The Balfour Declaration was issued by the British government in 1917 during the First World War. It called for the establishment of a ‘national home for the Jewish people’ in Palestine, then an Ottoman region with a small minority Jewish population. It greatly increased popular support for Zionism within Jewish communities worldwide. The declaration is considered a principal cause of the ongoing Israeli–Palestinian conflict.
About Balfour Declaration in brief
The Balfour Declaration was issued by the British government in 1917 during the First World War. It called for the establishment of a ‘national home for the Jewish people’ in Palestine, then an Ottoman region with a small minority Jewish population. The declaration had many long-lasting consequences. It greatly increased popular support for Zionism within Jewish communities worldwide. It became a core component of the British Mandate for Palestine, the founding document of Mandatory Palestine, which later became Israel and the Palestinian territories. The British government acknowledged in 1939 that the local population’s views should have been taken into account, and recognised in 2017 that the declaration should have called for protection of the Palestinian Arabs’ political rights. Controversy remains over whether the declaration contradicted earlier promises the British made to the Sharif of Mecca. Early British political support for an increased Jewish presence in the region of Palestine was based upon geopolitical calculations. This was led by Lord Palmerston, following the occupation of Syria and Egypt by the Ottoman governor Muhammad Ali of Egypt. These considerations were supported by a sympathetic evangelical sentiment towards the Christian restoration of Palestine. This left Britain without a regional sphere of influence, and thus without a need to create their own regional “protégés” The declaration is considered a principal cause of the ongoing Israeli–Palestinian conflict, often described as the world’s most intractable conflict. The term “national home” had no precedent in international law, and was intentionally vague as to whether a Jewish state was contemplated.
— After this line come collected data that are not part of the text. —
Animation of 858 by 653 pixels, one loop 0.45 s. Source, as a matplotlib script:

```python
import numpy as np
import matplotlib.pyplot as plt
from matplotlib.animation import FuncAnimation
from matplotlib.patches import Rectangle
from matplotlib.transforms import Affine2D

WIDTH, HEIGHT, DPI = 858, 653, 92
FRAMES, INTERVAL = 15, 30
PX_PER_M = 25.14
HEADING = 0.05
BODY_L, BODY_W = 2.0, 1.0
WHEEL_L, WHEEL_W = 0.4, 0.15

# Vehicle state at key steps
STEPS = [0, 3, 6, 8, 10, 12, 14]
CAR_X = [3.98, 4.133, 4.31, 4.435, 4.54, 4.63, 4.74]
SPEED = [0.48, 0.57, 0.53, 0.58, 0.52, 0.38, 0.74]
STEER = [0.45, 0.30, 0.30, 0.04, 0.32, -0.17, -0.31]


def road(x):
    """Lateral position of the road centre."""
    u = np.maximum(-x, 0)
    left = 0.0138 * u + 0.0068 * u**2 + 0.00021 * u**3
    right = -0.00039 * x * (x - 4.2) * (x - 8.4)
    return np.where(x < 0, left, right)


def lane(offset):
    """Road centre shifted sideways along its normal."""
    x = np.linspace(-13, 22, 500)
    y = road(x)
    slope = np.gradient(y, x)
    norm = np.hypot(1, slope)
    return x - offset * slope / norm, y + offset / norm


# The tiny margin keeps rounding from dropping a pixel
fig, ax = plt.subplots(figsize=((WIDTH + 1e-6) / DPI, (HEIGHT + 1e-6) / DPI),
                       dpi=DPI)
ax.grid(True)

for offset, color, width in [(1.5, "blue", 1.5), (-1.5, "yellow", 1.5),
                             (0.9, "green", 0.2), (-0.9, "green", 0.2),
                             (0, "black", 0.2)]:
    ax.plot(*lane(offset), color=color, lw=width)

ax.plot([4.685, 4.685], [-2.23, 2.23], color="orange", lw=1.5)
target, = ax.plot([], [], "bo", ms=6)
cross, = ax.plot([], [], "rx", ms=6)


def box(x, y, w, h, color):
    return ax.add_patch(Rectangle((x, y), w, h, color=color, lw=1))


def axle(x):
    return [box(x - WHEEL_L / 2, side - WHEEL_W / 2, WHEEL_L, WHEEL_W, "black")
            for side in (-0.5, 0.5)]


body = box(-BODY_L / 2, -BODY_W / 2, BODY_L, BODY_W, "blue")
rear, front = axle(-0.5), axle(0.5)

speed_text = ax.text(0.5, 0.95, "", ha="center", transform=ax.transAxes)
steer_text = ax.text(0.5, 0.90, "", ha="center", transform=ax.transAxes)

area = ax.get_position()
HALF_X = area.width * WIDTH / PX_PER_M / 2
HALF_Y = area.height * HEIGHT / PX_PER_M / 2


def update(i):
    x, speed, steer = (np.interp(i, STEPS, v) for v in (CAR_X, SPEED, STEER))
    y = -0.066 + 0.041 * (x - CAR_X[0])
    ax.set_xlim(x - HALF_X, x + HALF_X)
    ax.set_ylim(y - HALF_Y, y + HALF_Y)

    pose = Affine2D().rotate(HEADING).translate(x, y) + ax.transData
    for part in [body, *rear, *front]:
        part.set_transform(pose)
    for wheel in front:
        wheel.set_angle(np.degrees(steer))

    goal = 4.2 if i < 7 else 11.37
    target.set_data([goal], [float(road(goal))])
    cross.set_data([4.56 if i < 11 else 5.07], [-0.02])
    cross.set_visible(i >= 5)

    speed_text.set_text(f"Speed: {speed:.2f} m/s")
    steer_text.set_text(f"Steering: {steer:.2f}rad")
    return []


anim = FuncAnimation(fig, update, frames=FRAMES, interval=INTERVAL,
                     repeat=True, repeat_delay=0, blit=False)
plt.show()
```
The intended boundaries of Palestine were not specified, and the UK government later confirmed that the words “in Palestine” meant that the Jewish national home was not intended to cover all of Palestine. The second half of the declaration was added to satisfy opponents of the policy, who had claimed that it would otherwise prejudice the position of the local population of Palestine and encourage antisemitism worldwide by “stamping the Jews as strangers in their native lands”. The declaration called for safeguarding the civil and religious rights for the Palestinian Arab population, and also the rights and political status of the Jewish communities in other countries outside of Palestine, as well as the status of Jews in any other country. It was published in the press on 9 November 1917 and was the first public expression of support for Zionism by a major political power. A committee was established in April 1915 by British Prime Minister H. H. Asquith to determine their policy towards the Ottoman Empire including Palestine. By late 1917, the wider war had reached a stalemate, with two of Britain’s allies not fully engaged. The U.S. had yet to suffer a casualty and the Russians were in the midst of a revolution with Bolsheviks taking over the government. The release of the final declaration was authorised on 31 October; the preceding Cabinet discussion had referenced perceived propaganda benefits amongst the worldwide Jewish community for the Allied war effort. A stalemate in southern Palestine was broken by the Battle of Beersheba in October 1917.